Australia is a world leader in growing technology and invests heavily in research and development (R&D), which has led to increased crop yields and farms where less and less human labour is required. However, Australia will never be able to compete with local Chinese vegetable production regarding labour and production cost. As such, a greater focus should be placed on differentiating Australia’s products, allowing Chinese markets to be secured using factors other than price.
Chinese women are an important demographic group as far as food consumption is concerned. It is estimated that women in China hold about 60% of spending power and that they determine 78% of daily purchases in households. Research shows that 83% of Chinese middle-class consumers are willing to pay more for safe food products. This is a clear opportunity for Australian vegetable exporters, who while not competitive on price, are able to market their products with a safety guarantee to Chinese middle-class consumers.
The value of Australia’s fresh vegetable exports is rising more than 60 per cent over the past five years. Australian fruit exports to China have grown fivefold in just four years, and there is ample opportunity to ramp up exports of vegetables into Asia, according to a new ANZ report.
The top export markets for locally grown fresh vegetables are Singapore, the United Arab Emirates, Japan, Malaysia and Hong Kong. Carrots are the star performer, with exports increasing to 110,000 tonnes last year at a value of $91 million. Onions and potatoes are the second and third most popular vegetables exported.
Expert say that the industry had performed solidly in recent years and yet was too often compared with fresh fruit export sales, which exceeded $1 billion last year off the back of strong sales to China, Hong Kong, Japan and Korea.

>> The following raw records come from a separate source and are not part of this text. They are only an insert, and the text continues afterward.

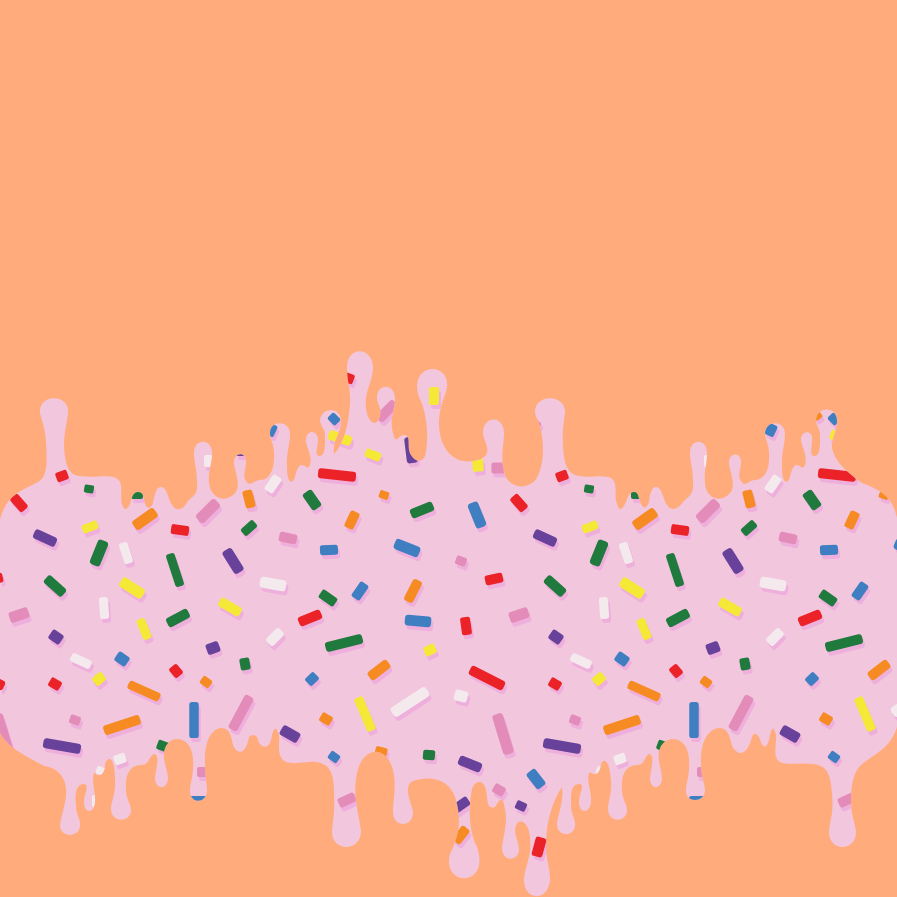
<!DOCTYPE html>
<html lang="en">
<head>
<meta charset="utf-8">
<title>Dripping icing with sprinkles</title>
<style>
:root{--peach:#ffab7b;--icing:#f2c7de;--shade:#efafdc;--red:#eb2227;--green:#217a3d;--purple:#68429a;--orange:#f68b23;--yellow:#f5e836;--blue:#3f7fc1;--rose:#e48cb9;--white:#f4eaee}
html,body{margin:0;width:897px;height:897px;overflow:hidden;background:var(--peach)}
svg{display:block}
.icing{fill:var(--icing)}
.sprinkles{filter:drop-shadow(2px 4px 0 var(--shade))}
.red{fill:var(--red)}.green{fill:var(--green)}.purple{fill:var(--purple)}.orange{fill:var(--orange)}
.yellow{fill:var(--yellow)}.blue{fill:var(--blue)}.rose{fill:var(--rose)}.white{fill:var(--white)}
</style>
</head>
<body>
<svg width="897" height="897" viewBox="0 0 897 897" role="img" aria-label="Pink icing with colourful sprinkles dripping up and down on a peach background">
<defs>
<path id="icing-shape" d="M-2 528C4 498 14 494 38 482C48 477 47 462 46 442C45 424 40 418 40 411C40 394 68 394 68 411C68 420 64 430 64 446C65 464 68 475 80 476C96 478 104 475 113 477C126 480 119 494 122 504Q125 514 130 504C132 497 133 492 138 492C144 492 143 497 145 504Q149 512 153 503C155 494 156 487 161 487C167 487 168 499 172 505C177 513 185 508 187 502C194 495 198 495 197 482C197 470 194 461 194 453C194 438 212 438 212 453C212 463 208 470 209 483C211 500 227 503 235 493C242 485 234 470 234 463C234 452 246 451 246 462C246 470 242 475 246 481C250 488 254 480 260 480C269 480 275 470 274 454C274 444 270 439 270 433C270 420 290 420 290 434C290 445 286 454 287 468C287 482 292 486 295 477C297 468 299 465 302 465C306 465 307 471 310 465C313 455 305 446 306 439C307 429 318 430 318 440C318 448 314 455 319 456C326 457 325 442 325 435C325 428 320 426 320 420C322 407 341 406 341 422C341 433 332 440 334 454C341 447 348 432 350 404C351 390 347 382 347 367C347 346 372 346 373 367C373 382 364 391 366 408C368 424 377 428 380 416C382 408 377 404 377 398C377 383 395 383 395 399C395 410 389 418 393 433C396 446 398 435 404 435C412 435 406 447 411 455C416 464 425 462 426 452C429 431 426 411 419 397C407 361 455 360 446 392C436 416 438 434 444 446C453 464 471 463 481 459C494 453 483 440 483 433C483 415 504 415 504 433C504 446 500 454 504 472C508 491 534 491 539 473C545 458 543 441 541 430C540 421 535 418 535 411C536 394 565 394 565 412C564 422 562 429 563 446C564 464 567 474 579 476C592 478 598 475 608 477C620 480 613 494 617 504Q620 514 625 504C628 497 629 492 634 492C639 492 638 498 641 504Q645 512 649 502C650 493 652 487 656 487C662 487 663 499 667 505C672 513 680 507 683 502C690 495 694 494 693 481C693 469 690 461 690 453C690 438 707 438 707 453C707 463 704 470 705 483C706 500 722 503 730 493C737 485 729 470 729 463C729 452 741 452 741 462C741 470 737 475 741 481C745 488 749 480 755 480C764 480 770 470 769 454C769 444 765 439 765 433C766 420 785 420 785 434C785 445 781 454 782 468C782 482 787 486 790 477C792 468 794 465 797 465C801 465 802 471 805 465C808 455 801 446 801 439C802 430 813 430 812 440C812 448 809 455 814 456C821 457 820 442 820 435C820 428 816 426 816 420C817 406 837 406 837 421C837 433 828 442 834 454C838 465 848 472 860 482C884 492 894 496 899 528L899 716C896 746 877 752 861 765C853 772 851 786 851 801C851 816 855 821 856 832C856 852 829 852 829 832C830 820 834 812 832 794C831 778 829 766 814 764C802 762 789 766 780 762C772 757 777 744 776 735Q773 722 770 735C768 750 762 749 760 739C757 733 754 732 752 737C748 752 741 757 735 750C729 745 732 728 719 728C707 729 700 744 701 764C701 778 705 784 705 791C704 803 686 803 686 791C686 783 690 775 689 760C689 738 669 733 661 746C655 758 662 768 662 779C661 790 650 790 650 778C651 768 655 757 650 754C644 754 646 766 636 765C624 766 621 777 622 790C622 799 627 804 627 810C627 823 608 823 608 809C608 801 612 794 611 780C609 757 603 759 601 764C599 778 592 774 590 772C585 778 592 792 591 802C590 814 579 814 579 802C579 794 585 785 580 784C570 783 571 796 571 806C571 815 576 819 575 826C574 837 557 837 557 824C558 813 564 802 562 787C552 802 546 822 546 846C546 861 550 867 550 880C548 902 524 901 524 880C525 865 532 857 530 838C529 821 519 818 516 825C513 834 519 841 519 850C518 862 502 862 502 848C503 836 508 824 505 809C502 792 499 802 495 807C486 810 488 799 486 790C484 779 475 780 472 789C468 808 469 832 477 847C491 888 441 887 450 854C461 832 460 817 457 804C452 776 427 776 413 781C402 786 412 804 413 812C413 828 393 828 393 812C393 799 396 793 394 775C389 744 363 745 357 773C352 796 359 813 361 831C361 852 332 852 332 832C333 819 335 813 334 792C334 773 330 764 316 762C306 761 295 765 286 762C276 757 280 744 279 735Q275 722 272 735C270 750 263 748 259 743C257 733 252 734 249 737C246 754 238 755 234 747C231 740 232 728 221 728C210 729 204 744 205 764C205 778 207 783 207 791C206 804 190 804 190 791C190 783 194 775 193 760C193 738 173 733 166 746C160 758 168 768 168 779C167 790 155 790 155 778C156 768 160 757 155 754C149 754 150 766 140 765C128 766 125 777 126 790C126 799 131 804 131 810C131 823 111 823 111 809C111 801 116 794 115 780C115 754 107 757 105 764C105 776 97 778 95 772C90 778 96 792 95 802C94 814 84 814 84 802C84 794 90 785 84 784C75 784 75 796 76 806C76 815 81 819 80 826C79 838 60 838 60 825C62 812 67 801 66 789C65 773 53 767 44 766C24 755 4 746-2 728Z"/>
<clipPath id="icing-edge"><use href="#icing-shape"/></clipPath>
<rect id="dot" x="-6" y="-5" width="12" height="10" rx="2"/>
<rect id="short" x="-9" y="-5" width="18" height="10" rx="2.5"/>
<rect id="bar" x="-12" y="-5" width="24" height="10" rx="3"/>
<rect id="long" x="-19" y="-5" width="38" height="10" rx="3"/>
<g id="sprinkle-tile">
<g class="red">
<use href="#short" transform="translate(19 503)rotate(48)"/>
<use href="#dot" transform="translate(62 476)rotate(-20)"/>
<use href="#short" transform="translate(180 530)rotate(8)"/>
<use href="#long" transform="translate(337 475)rotate(6)"/>
<use href="#bar" transform="translate(310 618)rotate(-22)"/>
<use href="#short" transform="translate(494 579)rotate(-12)"/>
<use href="#short" transform="translate(466 626)rotate(82)"/>
<use href="#long" transform="translate(487 678)rotate(27)"/>
<use href="#dot" transform="translate(176 671)rotate(50)"/>
<use href="#dot" transform="translate(55 684)rotate(30)"/>
</g>
<g class="green">
<use href="#dot" transform="translate(89 489)rotate(10)scale(.8)"/>
<use href="#dot" transform="translate(137 494)"/>
<use href="#short" transform="translate(312 500)rotate(55)scale(1.1)"/>
<use href="#bar" transform="translate(422 510)rotate(-22)"/>
<use href="#short" transform="translate(249 528)rotate(-42)scale(.9)"/>
<use href="#bar" transform="translate(99 553)rotate(-68)scale(1.1)"/>
<use href="#long" transform="translate(175 570)rotate(72)scale(.9)"/>
<use href="#bar" transform="translate(55 586)rotate(42)"/>
<use href="#short" transform="translate(328 598)rotate(35)"/>
<use href="#bar" transform="translate(178 618)rotate(-28)"/>
<use href="#long" transform="translate(344 643)rotate(-14)"/>
<use href="#dot" transform="translate(245 664)rotate(80)"/>
<use href="#dot" transform="translate(163 746)rotate(20)"/>
<use href="#dot" transform="translate(429 755)rotate(5)"/>
</g>
<g class="purple">
<use href="#bar" transform="translate(45 538)rotate(25)"/>
<use href="#bar" transform="translate(233 561)rotate(58)scale(1.1)"/>
<use href="#dot" transform="translate(213 648)rotate(-20)scale(1.1)"/>
<use href="#dot" transform="translate(56 637)rotate(35)scale(1.1)"/>
<use href="#long" transform="translate(62 746)rotate(10)"/>
<use href="#short" transform="translate(290 734)rotate(30)scale(1.1)"/>
<use href="#bar" transform="translate(470 764)rotate(22)"/>
</g>
<g class="orange">
<use href="#bar" transform="translate(145 519)rotate(-35)scale(1.1)"/>
<use href="#short" transform="translate(249 499)rotate(76)"/>
<use href="#short" transform="translate(352 520)rotate(-65)"/>
<use href="#dot" transform="translate(384 495)rotate(20)scale(.8)"/>
<use href="#bar" transform="translate(413 591)rotate(-63)"/>
<use href="#bar" transform="translate(379 670)rotate(-38)"/>
<use href="#long" transform="translate(144 691)rotate(24)scale(.9)"/>
<use href="#dot" transform="translate(206 682)rotate(35)scale(.9)"/>
<use href="#long" transform="translate(122 725)rotate(-18)"/>
<use href="#dot" transform="translate(326 719)rotate(30)"/>
</g>
<g class="yellow">
<use href="#short" transform="translate(90 527)rotate(-22)scale(.9)"/>
<use href="#bar" transform="translate(132 588)rotate(33)scale(1.1)"/>
<use href="#bar" transform="translate(230 607)rotate(30)"/>
<use href="#bar" transform="translate(144 629)rotate(68)scale(.9)"/>
<use href="#dot" transform="translate(430 650)rotate(-25)"/>
<use href="#dot" transform="translate(99 679)rotate(-40)"/>
<use href="#long" transform="translate(365 714)rotate(67)scale(.95)"/>
</g>
<g class="blue">
<use href="#dot" transform="translate(271 430)rotate(-65)"/>
<use href="#dot" transform="translate(334 419)rotate(45)scale(.9)"/>
<use href="#bar" transform="translate(477 515)rotate(68)scale(1.1)"/>
<use href="#short" transform="translate(329 550)rotate(-3)"/>
<use href="#bar" transform="translate(407 548)rotate(22)scale(1.1)"/>
<use href="#short" transform="translate(360 591)rotate(-55)"/>
<use href="#bar" transform="translate(418 621)rotate(5)scale(1.1)"/>
<use href="#dot" transform="translate(122 659)rotate(35)scale(1.1)"/>
<use href="#dot" transform="translate(312 679)rotate(-45)"/>
<use href="#long" transform="translate(194 720)rotate(90)scale(.95)"/>
<use href="#dot" transform="translate(334 757)rotate(35)scale(.9)"/>
<use href="#short" transform="translate(198 801)"/>
</g>
<g class="rose">
<use href="#bar" transform="translate(208 511)rotate(-45)scale(1.1)"/>
<use href="#short" transform="translate(288 538)rotate(12)"/>
<use href="#dot" transform="translate(461 561)rotate(20)scale(.9)"/>
<use href="#short" transform="translate(19 615)rotate(-18)scale(1.1)"/>
<use href="#long" transform="translate(241 713)rotate(-62)"/>
<use href="#dot" transform="translate(75 720)rotate(20)scale(.9)"/>
<use href="#long" transform="translate(503 734)rotate(73)scale(1.1)"/>
<use href="#dot" transform="translate(203 772)"/>
<use href="#short" transform="translate(347 800)rotate(-25)"/>
</g>
<g class="white">
<use href="#dot" transform="translate(209 461)rotate(90)"/>
<use href="#bar" transform="translate(126 553)rotate(72)scale(.9)"/>
<use href="#short" transform="translate(273 484)rotate(-55)"/>
<use href="#bar" transform="translate(273 584)rotate(10)scale(1.1)"/>
<use href="#bar" transform="translate(104 608)rotate(86)scale(.9)"/>
<use href="#short" transform="translate(275 637)rotate(-45)"/>
<use href="#bar" transform="translate(81 661)rotate(25)scale(.9)"/>
<use href="#long" transform="translate(410 702)rotate(-33)scale(1.1)"/>
<use href="#dot" transform="translate(461 696)rotate(15)scale(1.1)"/>
<use href="#dot" transform="translate(120 759)rotate(-20)"/>
<use href="#dot" transform="translate(101 771)rotate(20)scale(.8)"/>
<use href="#dot" transform="translate(97 801)rotate(90)"/>
</g>
</g>
</defs>
<rect width="897" height="897" fill="var(--peach)"/>
<use href="#icing-shape" class="icing"/>
<g clip-path="url(#icing-edge)">
<g class="sprinkles">
<use href="#sprinkle-tile" x="-500"/>
<use href="#sprinkle-tile"/>
<use href="#sprinkle-tile" x="500"/>
<g id="drip-sprinkles">
<use href="#dot" class="red" transform="translate(348 378)rotate(20)"/>
<use href="#short" class="red" transform="translate(539 847)rotate(105)scale(1.1)"/>
<use href="#bar" class="purple" transform="translate(411 450)rotate(83)scale(1.1)"/>
<use href="#short" class="purple" transform="translate(461 805)rotate(-35)"/>
<use href="#dot" class="purple" transform="translate(521 806)rotate(25)scale(.9)"/>
<use href="#dot" class="purple" transform="translate(241 452)scale(.8)"/>
<use href="#dot" class="orange" transform="translate(381 752)rotate(15)"/>
<use href="#short" class="orange" transform="translate(461 835)rotate(-52)"/>
<use href="#dot" class="orange" transform="translate(817 415)rotate(50)scale(.8)"/>
<use href="#short" class="yellow" transform="translate(373 455)rotate(22)scale(.9)"/>
<use href="#short" class="yellow" transform="translate(434 396)rotate(90)"/>
<use href="#dot" class="yellow" transform="translate(478 465)rotate(85)scale(1.1)"/>
<use href="#bar" class="yellow" transform="translate(340 438)rotate(18)"/>
<use href="#dot" class="yellow" transform="translate(836 436)rotate(20)"/>
<use href="#short" class="blue" transform="translate(536 779)rotate(52)scale(1.1)"/>
<use href="#dot" class="rose" transform="translate(499 790)rotate(30)"/>
<use href="#bar" class="rose" transform="translate(387 411)rotate(-45)"/>
<use href="#dot" class="rose" transform="translate(498 468)scale(1.1)"/>
<use href="#dot" class="rose" transform="translate(535 424)rotate(40)scale(.9)"/>
</g>
</g>
</g>
</svg>
</body>
</html>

International market access also makes comparisons problematic as few vegetables have market access to China, which has been the backbone of fresh fruit sales for top performing categories such as citrus and table grapes. Also, Australia’s high cost of labour makes it harder for vegetable growers to compete on an international stage. One of Victoria’s biggest carrot growers, Rocky Lamattina & Sons, which grows on 2430ha in Wemen, 75km southeast of Mildura, exports its produce only when global prices are high enough to cover production costs.
The national vegetable industry is aiming to increase the value of fresh exports to $315 million by 2020 to capitalise on a growing middle class in Asia and the Middle East and to reduce reliance on a competitive domestic market.
ANZ’s head of agribusiness, Mark Bennett, said this was a boon for local growers, as these markets were some of the highest paying for Australian fresh fruit and vegetables.
“The rise of the Asian middle class and associated increase in demand for meat and protein is well documented,” Mr Bennett said. “The impact on demand for fresh fruit and vegetables is equally as exciting an opportunity for Australian exporters.”
The report says the biggest hurdle for Australian vegetable exporters looking towards Asia is a lack of quarantine protocols, particularly with China. Australia has protocols into the country for the importation of almonds, citrus, table grapes, cherries, Tasmanian apples, lettuce, asparagus and, more recently, stone fruit.
Federal Agriculture Minister David Littleproud said “More than ever before people are interested in where their food comes from and how it is produced. Australia stands to benefit as a producer of high quality, highly sought-after produce,” he said.